83 Mr M. MacDonald, U.K. Secretary of State for Dominion Affairs, to Commonwealth Government
Circular Cablegram B114 LONDON, 19 October 1937, 4.01 a.m.
Following is summary referred to in my immediately preceding telegram :-
First objective Brussels Conference must be to reach peace by agreement. It is still uncertain whether Japan will attend; in her absence it is doubtful whether this objective can be attained unless or until some considerable change occurs in Japan's military or economic position. The Conference may thus be faced with the choice of (a) deferring any action in the hope that such a change will supervene.
(b) Expressing moral condemnation of Japan, without taking or promising any positive action.
(c) Embarking on positive action in the form either of active assistance to China or of economic pressure upon Japan.
Both (a) and (b) are open to the obvious objection that they are tantamount to acquiescence in the aggression. Either course could only serve as encouragement to peace breakers. Course (b) has additional disadvantage that it would further exasperate opinion in Japan to no purpose.
In these circumstances it would seem necessary for all the Governments to go to Brussels realising the full implications of course (c).
So far as assistance to China is concerned (even if the United States Neutrality Law were not an insuperable objection to it in the case of that country) it must be remembered that there are material difficulties in the way of rendering assistance.
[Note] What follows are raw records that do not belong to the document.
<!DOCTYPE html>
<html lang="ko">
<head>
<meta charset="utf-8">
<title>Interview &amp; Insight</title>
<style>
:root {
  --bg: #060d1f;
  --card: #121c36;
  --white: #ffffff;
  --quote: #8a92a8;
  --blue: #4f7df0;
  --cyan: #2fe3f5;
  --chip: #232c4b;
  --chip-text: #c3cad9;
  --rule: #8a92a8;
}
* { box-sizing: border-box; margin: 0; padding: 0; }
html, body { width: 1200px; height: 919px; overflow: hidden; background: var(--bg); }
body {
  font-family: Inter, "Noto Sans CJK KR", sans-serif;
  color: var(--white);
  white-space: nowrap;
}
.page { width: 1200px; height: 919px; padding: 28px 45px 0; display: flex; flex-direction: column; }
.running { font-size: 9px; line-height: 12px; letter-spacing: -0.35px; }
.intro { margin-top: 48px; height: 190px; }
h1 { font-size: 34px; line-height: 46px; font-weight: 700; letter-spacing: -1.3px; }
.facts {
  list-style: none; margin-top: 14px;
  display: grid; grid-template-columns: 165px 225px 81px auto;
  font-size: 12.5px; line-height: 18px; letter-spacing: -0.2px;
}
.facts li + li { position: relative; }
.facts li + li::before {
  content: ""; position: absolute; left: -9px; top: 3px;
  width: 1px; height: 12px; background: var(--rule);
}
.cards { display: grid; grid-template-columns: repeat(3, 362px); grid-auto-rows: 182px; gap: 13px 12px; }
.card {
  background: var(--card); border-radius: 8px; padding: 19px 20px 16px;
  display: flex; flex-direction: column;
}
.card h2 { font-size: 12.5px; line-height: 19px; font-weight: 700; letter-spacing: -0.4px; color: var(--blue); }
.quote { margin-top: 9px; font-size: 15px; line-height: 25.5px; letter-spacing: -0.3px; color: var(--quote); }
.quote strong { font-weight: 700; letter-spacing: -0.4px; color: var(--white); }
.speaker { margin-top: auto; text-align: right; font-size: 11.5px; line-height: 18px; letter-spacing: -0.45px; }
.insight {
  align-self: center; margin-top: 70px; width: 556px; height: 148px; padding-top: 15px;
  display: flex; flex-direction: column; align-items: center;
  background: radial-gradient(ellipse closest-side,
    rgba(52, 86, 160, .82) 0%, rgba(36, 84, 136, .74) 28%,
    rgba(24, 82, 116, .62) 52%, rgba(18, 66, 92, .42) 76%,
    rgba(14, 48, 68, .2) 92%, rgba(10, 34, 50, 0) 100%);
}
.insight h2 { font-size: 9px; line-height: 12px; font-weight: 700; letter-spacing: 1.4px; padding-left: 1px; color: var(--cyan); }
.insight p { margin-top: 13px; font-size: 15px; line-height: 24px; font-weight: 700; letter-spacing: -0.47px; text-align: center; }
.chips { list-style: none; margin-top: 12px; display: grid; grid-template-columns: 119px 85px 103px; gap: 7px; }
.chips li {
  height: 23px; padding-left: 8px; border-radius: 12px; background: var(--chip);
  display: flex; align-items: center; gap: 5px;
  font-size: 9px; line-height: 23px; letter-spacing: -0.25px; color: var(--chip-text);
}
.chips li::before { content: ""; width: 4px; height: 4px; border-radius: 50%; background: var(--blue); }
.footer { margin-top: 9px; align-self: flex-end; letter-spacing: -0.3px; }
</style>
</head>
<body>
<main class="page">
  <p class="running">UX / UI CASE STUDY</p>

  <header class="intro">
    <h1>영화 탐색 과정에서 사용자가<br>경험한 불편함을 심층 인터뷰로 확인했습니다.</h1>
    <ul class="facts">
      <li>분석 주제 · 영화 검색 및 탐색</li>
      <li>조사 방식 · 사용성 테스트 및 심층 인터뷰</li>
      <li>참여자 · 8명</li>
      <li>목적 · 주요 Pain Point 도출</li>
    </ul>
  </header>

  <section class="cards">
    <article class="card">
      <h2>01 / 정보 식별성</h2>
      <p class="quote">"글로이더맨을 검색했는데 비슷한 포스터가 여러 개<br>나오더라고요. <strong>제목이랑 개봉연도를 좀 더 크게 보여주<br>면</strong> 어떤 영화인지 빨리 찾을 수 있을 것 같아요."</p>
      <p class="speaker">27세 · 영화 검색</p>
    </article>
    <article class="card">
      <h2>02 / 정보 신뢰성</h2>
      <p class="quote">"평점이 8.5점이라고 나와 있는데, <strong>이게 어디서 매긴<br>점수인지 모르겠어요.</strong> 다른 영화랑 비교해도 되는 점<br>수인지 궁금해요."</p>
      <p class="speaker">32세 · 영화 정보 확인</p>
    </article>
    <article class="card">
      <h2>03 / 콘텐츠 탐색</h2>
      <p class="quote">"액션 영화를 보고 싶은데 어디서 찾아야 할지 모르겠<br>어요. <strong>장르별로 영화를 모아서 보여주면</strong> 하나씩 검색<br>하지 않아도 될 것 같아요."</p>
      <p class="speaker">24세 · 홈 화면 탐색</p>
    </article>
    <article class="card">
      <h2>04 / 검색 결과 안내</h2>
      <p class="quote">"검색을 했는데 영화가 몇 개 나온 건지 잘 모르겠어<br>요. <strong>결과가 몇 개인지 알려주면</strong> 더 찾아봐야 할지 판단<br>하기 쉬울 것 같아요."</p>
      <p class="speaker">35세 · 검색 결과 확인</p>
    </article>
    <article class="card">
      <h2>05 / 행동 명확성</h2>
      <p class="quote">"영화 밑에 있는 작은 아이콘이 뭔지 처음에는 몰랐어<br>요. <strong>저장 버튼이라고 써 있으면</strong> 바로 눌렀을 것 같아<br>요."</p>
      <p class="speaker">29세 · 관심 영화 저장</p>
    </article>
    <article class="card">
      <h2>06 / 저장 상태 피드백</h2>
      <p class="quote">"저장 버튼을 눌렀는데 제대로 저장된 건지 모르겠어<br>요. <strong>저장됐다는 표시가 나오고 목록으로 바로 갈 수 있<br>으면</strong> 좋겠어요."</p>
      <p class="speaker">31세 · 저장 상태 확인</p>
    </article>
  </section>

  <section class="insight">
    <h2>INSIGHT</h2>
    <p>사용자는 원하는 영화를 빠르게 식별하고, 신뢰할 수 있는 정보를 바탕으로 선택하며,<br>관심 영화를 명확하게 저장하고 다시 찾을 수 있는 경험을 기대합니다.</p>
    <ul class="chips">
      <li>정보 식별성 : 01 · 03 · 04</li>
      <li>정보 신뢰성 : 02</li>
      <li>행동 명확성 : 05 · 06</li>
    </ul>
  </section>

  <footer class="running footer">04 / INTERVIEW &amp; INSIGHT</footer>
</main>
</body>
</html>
If it is to be effective it must directly or indirectly involve supplying China with war material. The sea route is, or will shortly be, the only practicable one, and if such supplies were to reach China on a scale large enough to affect the issue of hostilities, it is hardly conceivable that Japan would not extend the blockade to neutral ships. The alternative of acquiescing in the extended blockade or of keeping the sea route open by armed force would then have to be faced.
So far as economic measures against Japan are concerned, a preliminary investigation suggests that they might be effective if they were applied by all countries of the British Commonwealth, the United States of America and some six or eight other countries, provided that satisfactory measures could be evolved to prevent evasion through third parties and provided that the measures extended both to imports and to exports. We are pursuing our own study of this matter and will be happy to discuss it in all its aspects. Whether economic measures would become effective in time to affect the issue of war, unless China were simultaneously assisted, is perhaps doubtful. But irrespective of this, it would seem that if sanctions appeared likely to succeed in their object, there would be a very real danger of Japan taking violent action to prevent their success, either by making war on one or more of the sanctionist countries or by seizing the territory of some other Power from which essential raw materials could be derived. In view of this danger it appears that no country could afford to impose effective sanctions unless it first received from the other participating countries an assurance of military support in the event of violent action by Japan. It would also be necessary to guarantee the territorial integrity of the third parties. If such assurance were forthcoming it is possible, although of course not certain, that Japan would be deterred from taking any such action and that the knowledge that sanctions would eventually prove successful might lead her to consider an offer for peace.
These are briefly the considerations which present themselves to His Majesty's Government in the United Kingdom in their preliminary examination of the problem. They are, however, not a statement of policy, but an appreciation of the difficulties which must be faced and discussed if possible before the Brussels Conference meets. For this reason it is hoped that the United States of America delegation win be able to call here on their way to Brussels.